#### [Work order]
Scan the data below and copy each line where "background" occurs.

* * * * *

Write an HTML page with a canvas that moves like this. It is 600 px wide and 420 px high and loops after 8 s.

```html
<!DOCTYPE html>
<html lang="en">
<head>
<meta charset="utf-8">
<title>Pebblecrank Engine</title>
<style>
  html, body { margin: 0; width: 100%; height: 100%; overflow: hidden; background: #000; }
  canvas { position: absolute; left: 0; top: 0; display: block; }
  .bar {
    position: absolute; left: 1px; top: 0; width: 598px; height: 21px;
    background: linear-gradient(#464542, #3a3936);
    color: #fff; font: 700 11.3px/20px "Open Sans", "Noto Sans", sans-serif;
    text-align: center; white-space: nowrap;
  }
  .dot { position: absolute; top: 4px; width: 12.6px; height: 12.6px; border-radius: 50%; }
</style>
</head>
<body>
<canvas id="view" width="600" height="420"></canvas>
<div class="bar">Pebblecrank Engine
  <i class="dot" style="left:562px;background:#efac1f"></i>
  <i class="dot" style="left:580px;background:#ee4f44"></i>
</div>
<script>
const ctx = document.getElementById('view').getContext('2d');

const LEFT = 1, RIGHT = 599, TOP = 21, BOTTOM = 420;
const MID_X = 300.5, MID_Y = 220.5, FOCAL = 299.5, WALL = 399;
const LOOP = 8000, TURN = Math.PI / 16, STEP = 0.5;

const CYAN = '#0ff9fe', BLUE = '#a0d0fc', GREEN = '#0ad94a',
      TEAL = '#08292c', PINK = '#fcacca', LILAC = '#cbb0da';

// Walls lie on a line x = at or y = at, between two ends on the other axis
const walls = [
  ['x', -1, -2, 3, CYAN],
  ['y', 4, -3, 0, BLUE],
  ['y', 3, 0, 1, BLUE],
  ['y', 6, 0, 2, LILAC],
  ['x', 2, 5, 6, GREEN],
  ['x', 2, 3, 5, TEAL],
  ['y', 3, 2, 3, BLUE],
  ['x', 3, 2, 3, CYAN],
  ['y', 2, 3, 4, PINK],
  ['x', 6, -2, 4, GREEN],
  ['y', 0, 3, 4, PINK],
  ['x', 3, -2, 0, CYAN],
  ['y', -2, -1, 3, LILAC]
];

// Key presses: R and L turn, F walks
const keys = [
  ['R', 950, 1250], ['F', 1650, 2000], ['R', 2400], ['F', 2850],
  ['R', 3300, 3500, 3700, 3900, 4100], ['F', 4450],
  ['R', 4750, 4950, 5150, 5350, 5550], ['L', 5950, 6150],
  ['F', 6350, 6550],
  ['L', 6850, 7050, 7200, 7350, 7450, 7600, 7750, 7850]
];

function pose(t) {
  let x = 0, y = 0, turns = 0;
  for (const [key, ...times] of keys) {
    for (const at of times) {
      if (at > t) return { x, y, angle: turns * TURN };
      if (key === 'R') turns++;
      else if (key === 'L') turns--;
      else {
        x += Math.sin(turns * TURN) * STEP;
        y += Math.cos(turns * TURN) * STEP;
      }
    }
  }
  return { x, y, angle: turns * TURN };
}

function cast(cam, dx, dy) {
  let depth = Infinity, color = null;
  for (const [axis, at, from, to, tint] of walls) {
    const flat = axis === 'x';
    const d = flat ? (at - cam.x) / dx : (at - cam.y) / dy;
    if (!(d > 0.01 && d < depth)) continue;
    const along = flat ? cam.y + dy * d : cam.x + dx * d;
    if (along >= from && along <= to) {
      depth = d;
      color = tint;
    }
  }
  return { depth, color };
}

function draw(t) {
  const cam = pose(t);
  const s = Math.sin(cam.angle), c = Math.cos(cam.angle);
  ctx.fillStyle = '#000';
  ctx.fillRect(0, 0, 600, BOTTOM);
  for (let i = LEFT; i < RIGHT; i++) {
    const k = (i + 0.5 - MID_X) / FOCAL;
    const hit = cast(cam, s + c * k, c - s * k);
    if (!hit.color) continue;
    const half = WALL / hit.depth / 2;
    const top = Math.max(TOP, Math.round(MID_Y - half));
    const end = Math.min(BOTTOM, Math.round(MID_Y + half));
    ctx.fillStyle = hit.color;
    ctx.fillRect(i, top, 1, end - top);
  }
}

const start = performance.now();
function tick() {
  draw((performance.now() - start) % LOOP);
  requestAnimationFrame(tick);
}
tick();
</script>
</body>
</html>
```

* * * * *

#### [Response]
  html, body { margin: 0; width: 100%; height: 100%; overflow: hidden; background: #000; }
    background: linear-gradient(#464542, #3a3936);
  <i class="dot" style="left:562px;background:#efac1f"></i>
  <i class="dot" style="left:580px;background:#ee4f44"></i>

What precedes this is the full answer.